(Extracted data entries)
+ + + + + + +

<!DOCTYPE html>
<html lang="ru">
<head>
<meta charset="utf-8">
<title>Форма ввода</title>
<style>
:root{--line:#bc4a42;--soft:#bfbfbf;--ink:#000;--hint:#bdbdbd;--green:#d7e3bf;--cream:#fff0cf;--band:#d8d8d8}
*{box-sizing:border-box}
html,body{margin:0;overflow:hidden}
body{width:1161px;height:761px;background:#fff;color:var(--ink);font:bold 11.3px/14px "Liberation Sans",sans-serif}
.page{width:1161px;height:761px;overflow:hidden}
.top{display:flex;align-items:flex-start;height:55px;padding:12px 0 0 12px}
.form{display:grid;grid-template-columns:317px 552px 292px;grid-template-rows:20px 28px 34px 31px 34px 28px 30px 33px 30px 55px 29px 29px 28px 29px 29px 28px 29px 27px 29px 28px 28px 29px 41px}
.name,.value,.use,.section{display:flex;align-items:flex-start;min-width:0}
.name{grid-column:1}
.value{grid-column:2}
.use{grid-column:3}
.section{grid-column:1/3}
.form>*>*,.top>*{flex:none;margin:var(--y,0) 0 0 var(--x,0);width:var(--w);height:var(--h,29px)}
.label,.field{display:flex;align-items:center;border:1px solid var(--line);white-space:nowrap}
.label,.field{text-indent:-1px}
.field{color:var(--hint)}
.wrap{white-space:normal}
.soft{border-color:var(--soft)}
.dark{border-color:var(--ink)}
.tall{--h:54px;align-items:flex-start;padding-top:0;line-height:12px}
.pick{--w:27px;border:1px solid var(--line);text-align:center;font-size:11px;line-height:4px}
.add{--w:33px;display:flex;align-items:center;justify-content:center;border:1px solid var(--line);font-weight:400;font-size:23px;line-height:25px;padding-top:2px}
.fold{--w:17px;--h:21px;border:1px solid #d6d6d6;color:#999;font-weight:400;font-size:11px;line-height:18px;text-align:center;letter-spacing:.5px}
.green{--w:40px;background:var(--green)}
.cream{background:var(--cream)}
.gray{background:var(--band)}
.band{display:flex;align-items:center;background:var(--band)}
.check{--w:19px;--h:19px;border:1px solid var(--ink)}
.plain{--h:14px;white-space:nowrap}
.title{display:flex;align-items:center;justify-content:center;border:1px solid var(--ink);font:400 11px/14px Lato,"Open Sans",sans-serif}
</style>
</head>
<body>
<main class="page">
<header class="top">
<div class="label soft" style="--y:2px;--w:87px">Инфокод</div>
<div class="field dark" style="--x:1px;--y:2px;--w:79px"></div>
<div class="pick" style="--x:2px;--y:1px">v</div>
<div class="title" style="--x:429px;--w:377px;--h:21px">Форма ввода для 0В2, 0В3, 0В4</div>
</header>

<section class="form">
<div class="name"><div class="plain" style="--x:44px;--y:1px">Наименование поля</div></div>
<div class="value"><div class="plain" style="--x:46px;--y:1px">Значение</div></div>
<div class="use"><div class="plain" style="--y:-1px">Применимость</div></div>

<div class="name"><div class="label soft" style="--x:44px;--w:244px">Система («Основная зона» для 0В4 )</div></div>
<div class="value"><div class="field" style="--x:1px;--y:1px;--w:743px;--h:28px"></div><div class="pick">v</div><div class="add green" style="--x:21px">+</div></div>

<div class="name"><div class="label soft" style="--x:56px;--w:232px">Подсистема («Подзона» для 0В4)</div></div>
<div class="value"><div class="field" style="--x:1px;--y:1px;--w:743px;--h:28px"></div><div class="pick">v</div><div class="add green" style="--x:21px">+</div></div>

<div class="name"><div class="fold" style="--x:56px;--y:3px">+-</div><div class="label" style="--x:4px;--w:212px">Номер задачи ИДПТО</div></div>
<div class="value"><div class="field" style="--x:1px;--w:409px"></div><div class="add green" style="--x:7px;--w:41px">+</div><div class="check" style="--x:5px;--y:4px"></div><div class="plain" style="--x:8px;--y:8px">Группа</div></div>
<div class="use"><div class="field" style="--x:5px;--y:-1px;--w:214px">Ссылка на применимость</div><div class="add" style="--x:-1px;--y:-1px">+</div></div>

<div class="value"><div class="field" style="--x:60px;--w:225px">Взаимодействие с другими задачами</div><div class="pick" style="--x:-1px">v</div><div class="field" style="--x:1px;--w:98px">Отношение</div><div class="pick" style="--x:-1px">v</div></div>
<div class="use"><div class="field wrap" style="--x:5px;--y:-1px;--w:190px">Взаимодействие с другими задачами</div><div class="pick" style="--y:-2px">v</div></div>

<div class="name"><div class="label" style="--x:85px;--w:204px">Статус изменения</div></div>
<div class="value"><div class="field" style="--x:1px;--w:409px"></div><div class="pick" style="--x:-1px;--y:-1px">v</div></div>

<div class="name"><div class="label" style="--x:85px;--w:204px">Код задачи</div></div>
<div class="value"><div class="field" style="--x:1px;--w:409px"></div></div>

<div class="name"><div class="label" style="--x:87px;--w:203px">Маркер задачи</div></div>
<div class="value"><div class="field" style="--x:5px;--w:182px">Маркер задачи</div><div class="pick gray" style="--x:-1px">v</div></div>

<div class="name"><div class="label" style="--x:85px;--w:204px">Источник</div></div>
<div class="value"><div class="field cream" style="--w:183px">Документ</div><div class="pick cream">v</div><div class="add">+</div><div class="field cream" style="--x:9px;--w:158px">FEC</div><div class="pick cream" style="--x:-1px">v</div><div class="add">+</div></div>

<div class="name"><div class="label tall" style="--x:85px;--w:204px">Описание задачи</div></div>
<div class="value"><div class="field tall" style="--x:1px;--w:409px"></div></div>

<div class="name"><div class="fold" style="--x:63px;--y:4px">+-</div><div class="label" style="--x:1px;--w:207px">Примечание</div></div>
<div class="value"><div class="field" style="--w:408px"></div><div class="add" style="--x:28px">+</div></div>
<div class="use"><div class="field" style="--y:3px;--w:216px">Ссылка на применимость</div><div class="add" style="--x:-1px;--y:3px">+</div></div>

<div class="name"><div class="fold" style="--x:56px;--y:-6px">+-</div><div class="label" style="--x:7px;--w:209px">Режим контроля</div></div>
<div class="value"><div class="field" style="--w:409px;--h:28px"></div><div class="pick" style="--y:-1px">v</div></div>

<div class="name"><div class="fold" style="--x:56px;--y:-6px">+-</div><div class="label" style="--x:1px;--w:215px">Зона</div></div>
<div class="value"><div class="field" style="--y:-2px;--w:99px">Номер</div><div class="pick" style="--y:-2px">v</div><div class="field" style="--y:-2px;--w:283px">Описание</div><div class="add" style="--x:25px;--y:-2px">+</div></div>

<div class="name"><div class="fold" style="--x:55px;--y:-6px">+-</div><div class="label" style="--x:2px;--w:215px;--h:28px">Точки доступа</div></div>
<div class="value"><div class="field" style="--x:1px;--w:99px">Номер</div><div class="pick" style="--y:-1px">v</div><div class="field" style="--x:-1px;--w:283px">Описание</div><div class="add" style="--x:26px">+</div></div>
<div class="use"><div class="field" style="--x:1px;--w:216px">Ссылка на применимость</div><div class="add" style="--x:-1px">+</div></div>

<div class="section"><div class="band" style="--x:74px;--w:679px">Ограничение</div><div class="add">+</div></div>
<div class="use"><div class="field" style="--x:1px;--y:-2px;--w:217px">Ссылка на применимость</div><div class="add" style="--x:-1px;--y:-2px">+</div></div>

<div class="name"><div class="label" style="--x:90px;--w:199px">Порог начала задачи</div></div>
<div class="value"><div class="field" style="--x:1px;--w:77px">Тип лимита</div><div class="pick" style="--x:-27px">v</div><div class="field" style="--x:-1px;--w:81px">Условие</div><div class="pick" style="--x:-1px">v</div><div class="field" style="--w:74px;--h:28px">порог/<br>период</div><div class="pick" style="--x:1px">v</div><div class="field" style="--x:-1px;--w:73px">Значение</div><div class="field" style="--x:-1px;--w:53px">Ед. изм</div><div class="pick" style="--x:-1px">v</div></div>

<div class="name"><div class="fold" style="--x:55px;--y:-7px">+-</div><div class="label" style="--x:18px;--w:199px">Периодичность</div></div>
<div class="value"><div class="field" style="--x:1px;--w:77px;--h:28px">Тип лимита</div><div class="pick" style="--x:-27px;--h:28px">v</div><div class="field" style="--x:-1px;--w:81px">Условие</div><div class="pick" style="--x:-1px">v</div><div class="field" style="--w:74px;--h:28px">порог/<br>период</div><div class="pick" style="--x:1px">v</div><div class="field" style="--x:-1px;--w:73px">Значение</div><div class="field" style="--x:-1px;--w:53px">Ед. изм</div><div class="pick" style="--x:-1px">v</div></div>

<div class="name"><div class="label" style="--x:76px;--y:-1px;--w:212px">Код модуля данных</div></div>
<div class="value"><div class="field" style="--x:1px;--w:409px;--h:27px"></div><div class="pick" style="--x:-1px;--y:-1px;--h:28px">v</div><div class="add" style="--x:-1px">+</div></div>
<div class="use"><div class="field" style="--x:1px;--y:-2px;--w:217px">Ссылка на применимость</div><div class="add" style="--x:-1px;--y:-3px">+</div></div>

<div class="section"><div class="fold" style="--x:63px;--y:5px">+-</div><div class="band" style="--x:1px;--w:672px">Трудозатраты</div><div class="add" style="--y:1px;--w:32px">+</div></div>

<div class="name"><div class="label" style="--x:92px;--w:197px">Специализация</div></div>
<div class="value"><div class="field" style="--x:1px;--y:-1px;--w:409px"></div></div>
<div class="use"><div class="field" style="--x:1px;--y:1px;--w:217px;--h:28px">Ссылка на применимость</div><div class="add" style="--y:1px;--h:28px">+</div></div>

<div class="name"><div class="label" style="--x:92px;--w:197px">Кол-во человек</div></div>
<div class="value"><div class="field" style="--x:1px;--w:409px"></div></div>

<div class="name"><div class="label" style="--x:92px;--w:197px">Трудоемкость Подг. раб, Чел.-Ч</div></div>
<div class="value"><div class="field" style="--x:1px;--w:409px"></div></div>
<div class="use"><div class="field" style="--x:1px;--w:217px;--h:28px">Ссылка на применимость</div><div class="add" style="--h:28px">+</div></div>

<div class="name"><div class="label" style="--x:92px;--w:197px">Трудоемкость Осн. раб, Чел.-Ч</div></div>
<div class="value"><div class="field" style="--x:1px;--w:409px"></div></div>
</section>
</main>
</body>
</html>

+ + + + + + +

> _Assignment_: Only lines with the word "border" are wanted, so copy each one from the records.

> _Solved problem_:
*{box-sizing:border-box}
.label,.field{display:flex;align-items:center;border:1px solid var(--line);white-space:nowrap}
.soft{border-color:var(--soft)}
.dark{border-color:var(--ink)}
.pick{--w:27px;border:1px solid var(--line);text-align:center;font-size:11px;line-height:4px}
.add{--w:33px;display:flex;align-items:center;justify-content:center;border:1px solid var(--line);font-weight:400;font-size:23px;line-height:25px;padding-top:2px}
.fold{--w:17px;--h:21px;border:1px solid #d6d6d6;color:#999;font-weight:400;font-size:11px;line-height:18px;text-align:center;letter-spacing:.5px}
.check{--w:19px;--h:19px;border:1px solid var(--ink)}
.title{display:flex;align-items:center;justify-content:center;border:1px solid var(--ink);font:400 11px/14px Lato,"Open Sans",sans-serif}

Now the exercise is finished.